Most cases are not life-threatening, which is also what makes the virus a historic challenge to contain.
Production of vaccines has long been contingent on investment from one of the handful of giant global pharmaceutical companies. At the Aspen Institute last week, Fauci lamented that none had yet to “step up” and commit to making the vaccine. “Companies that have the skill to be able to do it are not going to just sit around and have a warm facility, ready to go for when you need it,” he said. Even if they did, taking on a new product like this could mean massive losses, especially if the demand faded or if people, for complex reasons, chose not to use the product.
Making vaccines is so difficult, cost intensive, and high risk that in the 1980s, when drug companies began to incur legal costs over alleged harms caused by vaccines, many opted to simply quit making them.
E não é que há medidas que nos fazem lembrar um pouquinho, nem que seja um pouquinho, a Idade Média?

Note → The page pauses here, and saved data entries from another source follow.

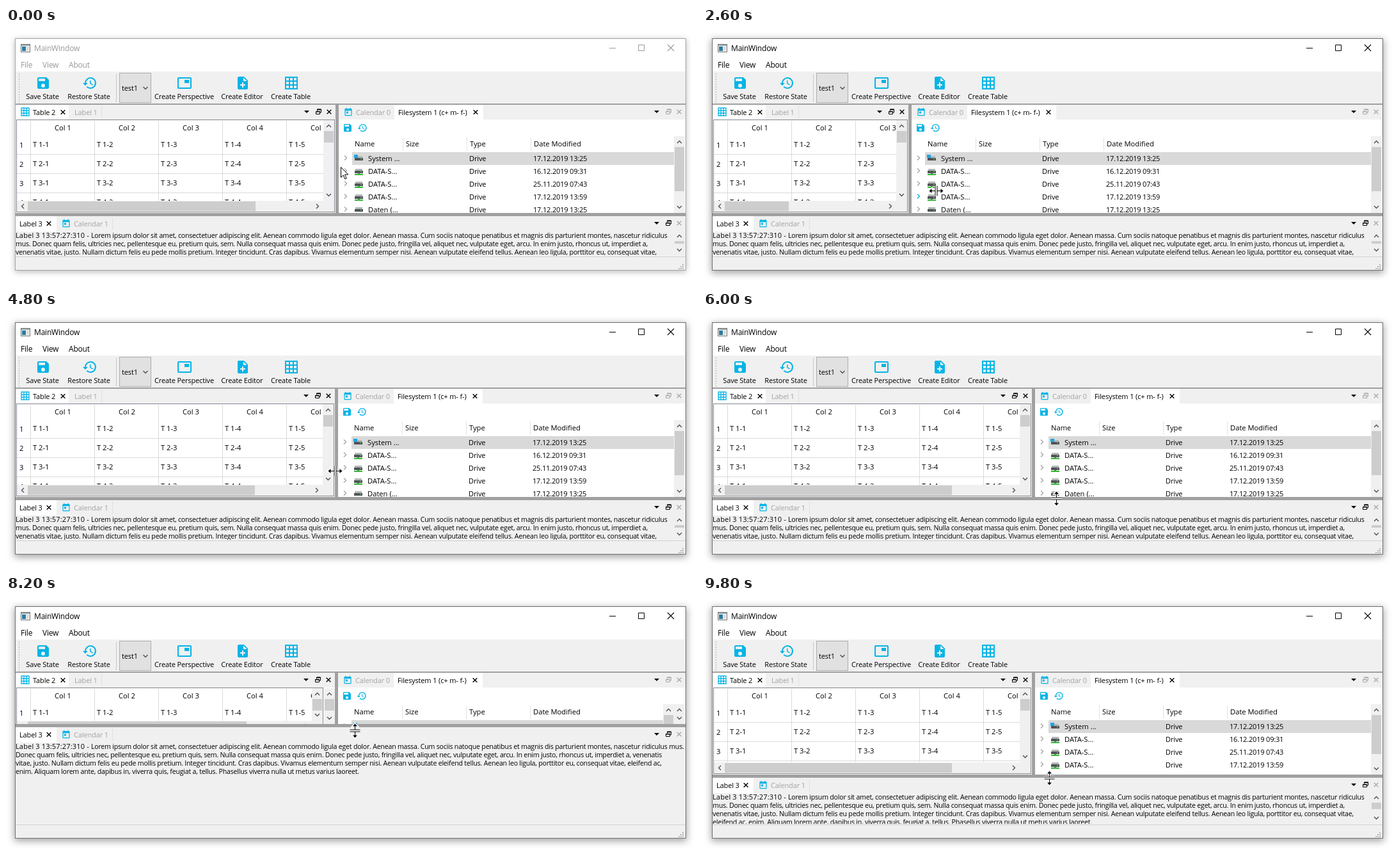
Write an HTML page that moves like this. It is 1080 by 400 pixels and loops after 10000 ms.

```html
<!DOCTYPE html>
<html lang="en">
<head>
<meta charset="utf-8">
<title>Dock layout</title>
<style>
html, body { margin: 0; width: 100%; height: 100%; overflow: hidden; background: #fff; }
#shadow { position: absolute; left: 14px; top: 16px; width: 1049px; height: 363px; }
#stage { position: absolute; left: 0; top: 0; width: 1080px; height: 400px; }
text { font: 11px "Open Sans", "Noto Sans", sans-serif; letter-spacing: -.13px; white-space: pre; }
.ui { font-size: 12px; letter-spacing: -.2px; }
.cell { font-size: 11.2px; letter-spacing: 0; }
.date { letter-spacing: -.18px; }
.stamp { letter-spacing: .16px; }
.prose { font-size: 10.6px; letter-spacing: -.215px; }
rect { shape-rendering: crispEdges; }
</style>
</head>
<body>
<div id="shadow"></div>
<svg id="stage" viewBox="0 0 1080 400"></svg>
<script>
const LOOP = 10000, STEP = 200;
const CYAN = '#05b4e6', INK = '#000', PALE = '#a3a3a3', PANEL = '#f0f0f0', EDGE = '#a0a0a0', GRID = '#dadada';
const stage = document.getElementById('stage');
const shadow = document.getElementById('shadow');

// Motion: [time, value...] keys
const SPLIT_X = [[1200, 515], [1400, 430], [1600, 310], [1800, 256], [2000, 239], [2200, 239], [2400, 252],
  [2800, 390], [3200, 570], [3400, 606], [3800, 680], [4000, 684], [4400, 570], [4600, 515], [4800, 514]];
const SPLIT_Y = [[6800, 289], [7000, 284], [7400, 254], [7800, 202], [8000, 190], [8200, 200],
  [8600, 244], [9000, 270], [9200, 275], [9800, 279]];
const POINTER = [[0, 523, 217], [800, 519, 218], [1000, 517, 218], [1200, 516, 218], [1400, 410, 217], [1600, 290, 216],
  [2000, 241, 222], [2200, 241, 222], [2800, 425, 270], [3200, 600, 256], [3400, 634, 242],
  [3800, 694, 266], [4000, 684, 276], [4400, 550, 256], [4800, 514, 248], [5000, 514, 248],
  [5400, 536, 268], [5800, 550, 300], [6000, 552, 291], [6800, 552, 291], [7400, 552, 240],
  [7800, 549, 194], [8000, 547, 190], [8200, 545, 210], [8600, 543, 254], [9000, 541, 276], [9800, 541, 284]];

function at(keys, t) {
  if (t <= keys[0][0]) return keys[0].slice(1);
  for (let i = 1; i < keys.length; i++) {
    const [a, b] = [keys[i - 1], keys[i]];
    if (t <= b[0]) {
      const k = (t - a[0]) / (b[0] - a[0]);
      return a.slice(1).map((v, j) => Math.round(v + (b[j + 1] - v) * k));
    }
  }
  return keys[keys.length - 1].slice(1);
}

// Drawing helpers
const rect = (x, y, w, h, fill, extra = '') =>
  `<rect x="${x}" y="${y}" width="${Math.max(0, w)}" height="${Math.max(0, h)}" fill="${fill}" ${extra}/>`;
const frame = (x, y, w, h, fill, stroke) => rect(x + .5, y + .5, w - 1, h - 1, fill, `stroke="${stroke}"`);
const text = (x, y, str, cls = '', fill = INK, anchor = 'start') =>
  `<text x="${x}" y="${y}" class="${cls}" fill="${fill}" text-anchor="${anchor}">${str}</text>`;
const line = (d, stroke, width = 1) => `<path d="${d}" fill="none" stroke="${stroke}" stroke-width="${width}"/>`;
const view = (x, y, w, h, body) => w > 0 && h > 0
  ? `<svg x="${x}" y="${y}" width="${w}" height="${h}" viewBox="${x} ${y} ${w} ${h}">${body}</svg>` : '';
const times = (n, fn) => Array.from({ length: n }, (_, i) => fn(i)).join('');

const GLYPH = {
  save: 'M17 3H5a2 2 0 0 0-2 2v14a2 2 0 0 0 2 2h14a2 2 0 0 0 2-2V7zM12 19a3 3 0 1 1 0-6 3 3 0 0 1 0 6zM15 9H5V5h10z',
  history: 'M13 3a9 9 0 0 0-9 9H1l3.900 3.900L9 12H6a7 7 0 1 1 2 4.900l-1.400 1.400A9 9 0 1 0 13 3zM12 8v5l4.300 2.500.7-1.200-3.500-2.100V8z',
  layout: 'M3 3h18a2 2 0 0 1 2 2v14a2 2 0 0 1-2 2H3a2 2 0 0 1-2-2V5a2 2 0 0 1 2-2zM3 5v14h18V5zM12 7h7v5h-7z',
  page: 'M14 2H6a2 2 0 0 0-2 2v16a2 2 0 0 0 2 2h12a2 2 0 0 0 2-2V8zM16 16h-3v3h-2v-3H8v-2h3v-3h2v3h3zM13 9V3.500L18.500 9z',
  grid: 'M2 2h20v20H2z' + times(9, i => `M${4 + i % 3 * 6} ${4 + Math.floor(i / 3) * 6}h4v4h-4z`),
  calendar: 'M19 4h-1V2h-2v2H8V2H6v2H5a2 2 0 0 0-2 2v14a2 2 0 0 0 2 2h14a2 2 0 0 0 2-2V6a2 2 0 0 0-2-2zM19 20H5V9h14zM7 11h5v5H7z',
};
const icon = (name, cx, cy, size) =>
  `<path d="${GLYPH[name]}" fill="${CYAN}" fill-rule="evenodd" transform="translate(${cx - size / 2} ${cy - size / 2}) scale(${size / 24})"/>`;
const cross = (x, y, r, color, width) =>
  line(`M${x - r} ${y - r}l${2 * r} ${2 * r}m0 ${-2 * r}l${-2 * r} ${2 * r}`, color, width);

function dockButtons(x, y, restore, close) {
  return `<path d="M${x - 39} ${y - 2}h8l-4 4z" fill="${INK}"/>`
    + line(`M${x - 18.5} ${y - 1.5}v-2.500h6v5h-2`, restore) + line(`M${x - 18.5} ${y - 3.5}h6`, restore, 1.6)
    + line(`M${x - 20.5} ${y - .5}h6v4h-6z`, restore) + line(`M${x - 20.5} ${y - .3}h6`, restore, 1.6)
    + cross(x, y, 3.3, close, 1.4);
}

// Chevron pointing along dx, dy
const chevron = (x, y, dx, dy, color = '#505050') =>
  line(`M${x - 2 * dx - 3.5 * dy} ${y - 2 * dy - 3.5 * dx}L${x + 1.5 * dx} ${y + 1.5 * dy}L${x - 2 * dx + 3.5 * dy} ${y - 2 * dy + 3.5 * dx}`, color, 1.4);

const vbar = (x, y0, y1, thumb) => rect(x, y0, 17, y1 - y0, PANEL) + rect(x + 1, y0 + 17, 15, thumb, '#cdcdcd')
  + chevron(x + 8.5, y0 + 9, 0, -1) + chevron(x + 8.5, y1 - 9, 0, 1);
const hbar = (x0, x1, y, thumb) => rect(x0, y, x1 - x0, 17, PANEL) + rect(x0 + 17, y + 1, thumb, 15, '#cdcdcd')
  + chevron(x0 + 9, y + 8.5, -1, 0) + chevron(x1 - 9, y + 8.5, 1, 0);

function chrome(active) {
  const ink = active ? INK : '#999';
  const tools = [['save', 58, 57, 'Save State'], ['history', 131, 129.5, 'Restore State'],
    ['layout', 279, 278.5, 'Create Perspective'], ['page', 370, 369, 'Create Editor'], ['grid', 446, 445, 'Create Table']];
  return frame(14, 16, 1049, 363, PANEL, active ? '#6f6f6f' : '#a5a5a5') + rect(15, 17, 1047, 51, '#fff')
    + frame(23, 25, 15, 13, '#f4f4f4', '#777') + rect(24, 26, 13, 2, '#9aa') + rect(25, 29, 6, 7, '#2b7c9d') + rect(32, 29, 4, 7, '#ddd')
    + text(44, 36, 'MainWindow', 'ui', ink)
    + line('M943 31.500h10', ink) + line('M988.500 26.500h9v9h-9z', ink) + cross(1039, 31, 5, ink, 1.1)
    + text(23, 62, 'File', 'ui', ink) + text(57, 62, 'View', 'ui', ink) + text(98, 62, 'About', 'ui', ink)
    + line('M20.500 71v46', '#b4b4b4') + times(12, i => rect(20, 73 + i * 4, 1, 2, PANEL))
    + rect(172, 72, 1, 44, '#c8c8c8') + frame(177, 70, 50, 47, '#e1e1e1', '#adadad')
    + text(181, 98, 'test1') + chevron(218, 94, 0, 1)
    + tools.map(([name, ix, tx, label]) => icon(name, ix, 86, 24) + text(tx, 111, label, '', INK, 'middle')).join('')
    + rect(15, 118, 1047, 2, EDGE) + rect(15, 357, 1047, 1, '#d2d2d2')
    + times(3, r => times(3 - r, i => rect(1057 - i * 3, 375 - r * 3, 2, 2, '#b8b8b8')));
}

function tableDock(s, v) {
  const bottom = Math.max(v, 214), overflow = bottom > v, right = overflow ? s - 17 : s;
  const edge = right - 19, wide = edge - 39 < 500, floor = bottom - (wide ? 19 : 2);
  const cells = times(5, c => text(89 + c * 100, 160, 'Col ' + (c + 1), 'cell', INK, 'middle')
      + rect(138 + c * 100, 145, 1, 150, GRID)
      + times(5, r => text(42 + c * 100, 186 + r * 30, `T ${r + 1}-${c + 1}`, 'cell')))
    + times(5, r => rect(17, 197 + r * 30, 522, 1, GRID) + text(21, 187 + r * 30, r + 1, 'cell'))
    + rect(38, 145, 1, 150, GRID);
  const columns = Math.min(5, Math.floor((edge - 39) / 100));
  const body = rect(15, 143, s - 15, v - 143, '#fff')
    + frame(16, 143, right - 17, bottom - 144, '#fff', '#828790')
    + view(17, 144, edge - 17, floor - 144, cells)
    + rect(edge, floor, 17, bottom - 2 - floor, PANEL)
    + vbar(edge, 144, floor, 18)
    + (wide ? hbar(17, edge, floor, (edge - 51) * columns / 5) : '')
    + (overflow ? vbar(s - 17, 144, v, (v - 178) * (v - 143) / 71) : '');
  const tabs = rect(15, 120, s - 15, 23, PANEL) + rect(15, 120, 83, 23, '#fff')
    + icon('grid', 30, 131, 16) + text(42, 136, 'Table 2') + cross(89, 131.5, 3.3, INK, 1.4)
    + text(107, 136, 'Label 1', '', PALE) + rect(149, 122, 1, 20, '#e0e0e0')
    + dockButtons(s - 10, 131, INK, INK);
  return view(15, 120, s - 15, v - 120, tabs + body);
}

const drive = (x, y, kind) => rect(x - 5, y - 3, 11, 3, '#b4b7b9') + rect(x - 6, y, 13, 4, '#505457') + rect(x + 3, y + 1, 2, 1, '#6fe06f')
  + (kind === 'system' ? rect(x - 7, y - 5, 6, 5, '#1ca5e6') : '')
  + (kind === 'shared' ? rect(x - 1, y + 4, 3, 2, '#4a4') + rect(x - 6, y + 5, 13, 2, '#35b535') : '');

function fileDock(r, v, hover, dragRow) {
  const bottom = Math.max(v, 240), overflow = bottom > v, edge = overflow ? 1027 : 1044;
  const narrow = r + 401 > edge, floor = narrow ? bottom - 17 : bottom;
  const rows = [['System ...', '17.12.2019 13:25', 'system'], ['DATA-S...', '16.12.2019 09:31', 'shared'],
    ['DATA-S...', '25.11.2019 07:43', 'shared'], ['DATA-S...', '17.12.2019 13:59', 'shared'], ['Daten (...', '17.12.2019 13:25', 'local']];
  const list = ['Name', 'Size', 'Type', 'Date Modified'].map((h, i) => text(r + (i ? 5 + i * 100 : 25), 185, h, 'cell')
      + (i ? rect(r + i * 100, 171, 1, 21, '#e2e2e2') : '')).join('')
    + rows.map(([name, date, kind], i) => {
      const y = 203 + i * 20, fill = i === 0 ? '#d9d9d9' : i === hover ? '#e5f3ff' : '';
      return (fill ? rect(r + 21, y - 9, edge - r - 21, 20, fill) : '')
        + chevron(r + 11, y, 1, 0, i === dragRow ? CYAN : '#a6a6a6') + drive(r + 31, y, kind)
        + text(r + 46, y + 5, name, 'cell') + text(r + 204, y + 5, 'Drive') + text(r + 304, y + 5, date, 'date');
    }).join('');
  const shown = Math.min(5, Math.floor((floor - 193) / 20)), track = edge - r - 34;
  const body = rect(r, 143, 1062 - r, v - 143, '#fff') + icon('save', r + 14, 156, 16) + icon('history', r + 37, 156, 16)
    + view(r, 169, edge - r, floor - 169, list)
    + vbar(edge, 169, floor, (floor - 203) * shown / 5)
    + (narrow ? rect(edge, floor, 17, 17, PANEL) + hbar(r, edge, floor, track * (edge - r) / 401) : '')
    + (overflow ? vbar(1044, 169, v, Math.max(0, (v - 203) * (v - 169) / 71)) : '');
  const tabs = rect(r, 120, 1062 - r, 23, PANEL) + icon('calendar', r + 15, 131, 15) + text(r + 27, 136, 'Calendar 0', '', PALE)
    + rect(r + 87, 120, 139, 23, '#fff') + text(r + 93, 136, 'Filesystem 1 (c+ m- f-)') + cross(r + 214, 131.5, 3.3, INK, 1.4)
    + dockButtons(1052, 131, '#aaa', '#aaa');
  return view(r, 120, 1062 - r, v - 120, tabs + body);
}

// "|" breaks the line beside a scroll bar, "/" breaks it at full width
const PROSE = 'Lorem ipsum dolor sit amet, consectetuer adipiscing elit. Aenean commodo ligula eget dolor. Aenean massa. Cum sociis natoque penatibus et magnis dis parturient montes, nascetur ridiculus|mus./Donec quam felis, ultricies nec, pellentesque eu, pretium quis, sem. Nulla consequat massa quis enim. Donec pede justo, fringilla vel, aliquet nec, vulputate eget, arcu. In enim justo, rhoncus ut, imperdiet a,|venenatis/vitae, justo. Nullam dictum felis eu pede mollis pretium. Integer tincidunt. Cras dapibus. Vivamus elementum semper nisi. Aenean vulputate eleifend tellus. Aenean leo ligula, porttitor eu, consequat vitae,|eleifend ac,/enim. Aliquam lorem ante, dapibus in, viverra quis, feugiat a, tellus. Phasellus viverra nulla ut metus varius laoreet.';

function labelDock(v) {
  const top = v + 29, height = 356 - top, scrolls = height < 56;
  const [keep, join] = scrolls ? ['|', '/'] : ['/', '|'];
  const lines = PROSE.replaceAll(join, ' ').split(keep);
  const track = 356 - top - 34;
  const thumb = Math.max(Math.min(9, track), track * height / 65);
  return rect(15, v, 1047, 5, EDGE) + rect(15, v + 5, 1047, 352 - v, PANEL) + rect(15, v + 5, 64, 24, '#fff')
    + text(21, v + 21, 'Label 3') + cross(67, v + 16.5, 3.3, INK, 1.4)
    + icon('calendar', 94, v + 16, 15) + text(106, v + 21, 'Calendar 1', '', PALE) + rect(166, v + 7, 1, 20, '#e0e0e0')
    + dockButtons(1052, v + 16, INK, '#aaa')
    + view(15, v + 28, 1047, 328 - v, text(15, v + 39, 'Label 3 13:57:27:310 - ', 'stamp')
      + lines.map((l, i) => text(i ? 15 : 133, v + 39 + i * 13, l, 'prose')).join(''))
    + (scrolls ? vbar(1044, top - 2, 356, thumb) : '');
}

function pointer(x, y, shape) {
  if (shape === 'arrow') {
    return `<path transform="translate(${x} ${y})" d="M.5.5v16l3.700-3.500 2.600 6 2.400-1-2.600-6h5.200z" fill="#fff" stroke="#000"/>`;
  }
  const bars = 'M-1.500-8v16M1.500-8v16M-1.500 0h-7M1.500 0h7';
  const heads = 'M-11 0l4-3.500v7zM11 0l-4-3.500v7z';
  return `<g transform="translate(${x + .5} ${y + .5}) rotate(${shape === 'rows' ? 90 : 0})">`
    + line(bars + heads, '#fff', 3) + line(bars, '#000') + `<path d="${heads}"/></g>`;
}

function draw(t) {
  const [s] = at(SPLIT_X, t), [v] = at(SPLIT_Y, t), [x, y] = at(POINTER, t);
  const active = t >= 1000;
  const shape = t >= 6000 ? 'rows' : t < 1000 || t > 5000 ? 'arrow' : 'columns';
  const row = Math.floor((y - 194) / 20);
  const hover = shape === 'arrow' && t > 5000 && x > s + 26 && y < v ? row : -1;
  const dragRow = shape === 'columns' && x > s + 10 ? row : -1;
  shadow.style.boxShadow = active ? '0 3px 11px 1px rgba(0,0,0,.36)' : '0 2px 9px rgba(0,0,0,.28)';
  stage.innerHTML = chrome(active) + rect(s, 120, 5, v - 120, EDGE)
    + tableDock(s, v) + fileDock(s + 5, v, hover, dragRow) + labelDock(v) + pointer(x, y, shape);
}

const start = performance.now();
let shown = -1;
function tick() {
  const t = Math.floor((performance.now() - start) % LOOP / STEP) * STEP;
  if (t !== shown) draw(shown = t);
  requestAnimationFrame(tick);
}
tick();
</script>
</body>
</html>
```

Italy, Iran, and South Korea are now among the countries reporting quickly growing numbers of detected COVID-19 infections. Many countries have responded with containment attempts, despite the dubious efficacy and inherent harms of China’s historically unprecedented crackdown. Certain containment measures will be appropriate, but widely banning travel, closing down cities, and hoarding resources are not realistic solutions for an outbreak that lasts years. All of these measures come with risks of their own. Ultimately some pandemic responses will require opening borders, not closing them. At some point the expectation that any area will escape effects of COVID-19 must be abandoned: The disease must be seen as everyone’s problem.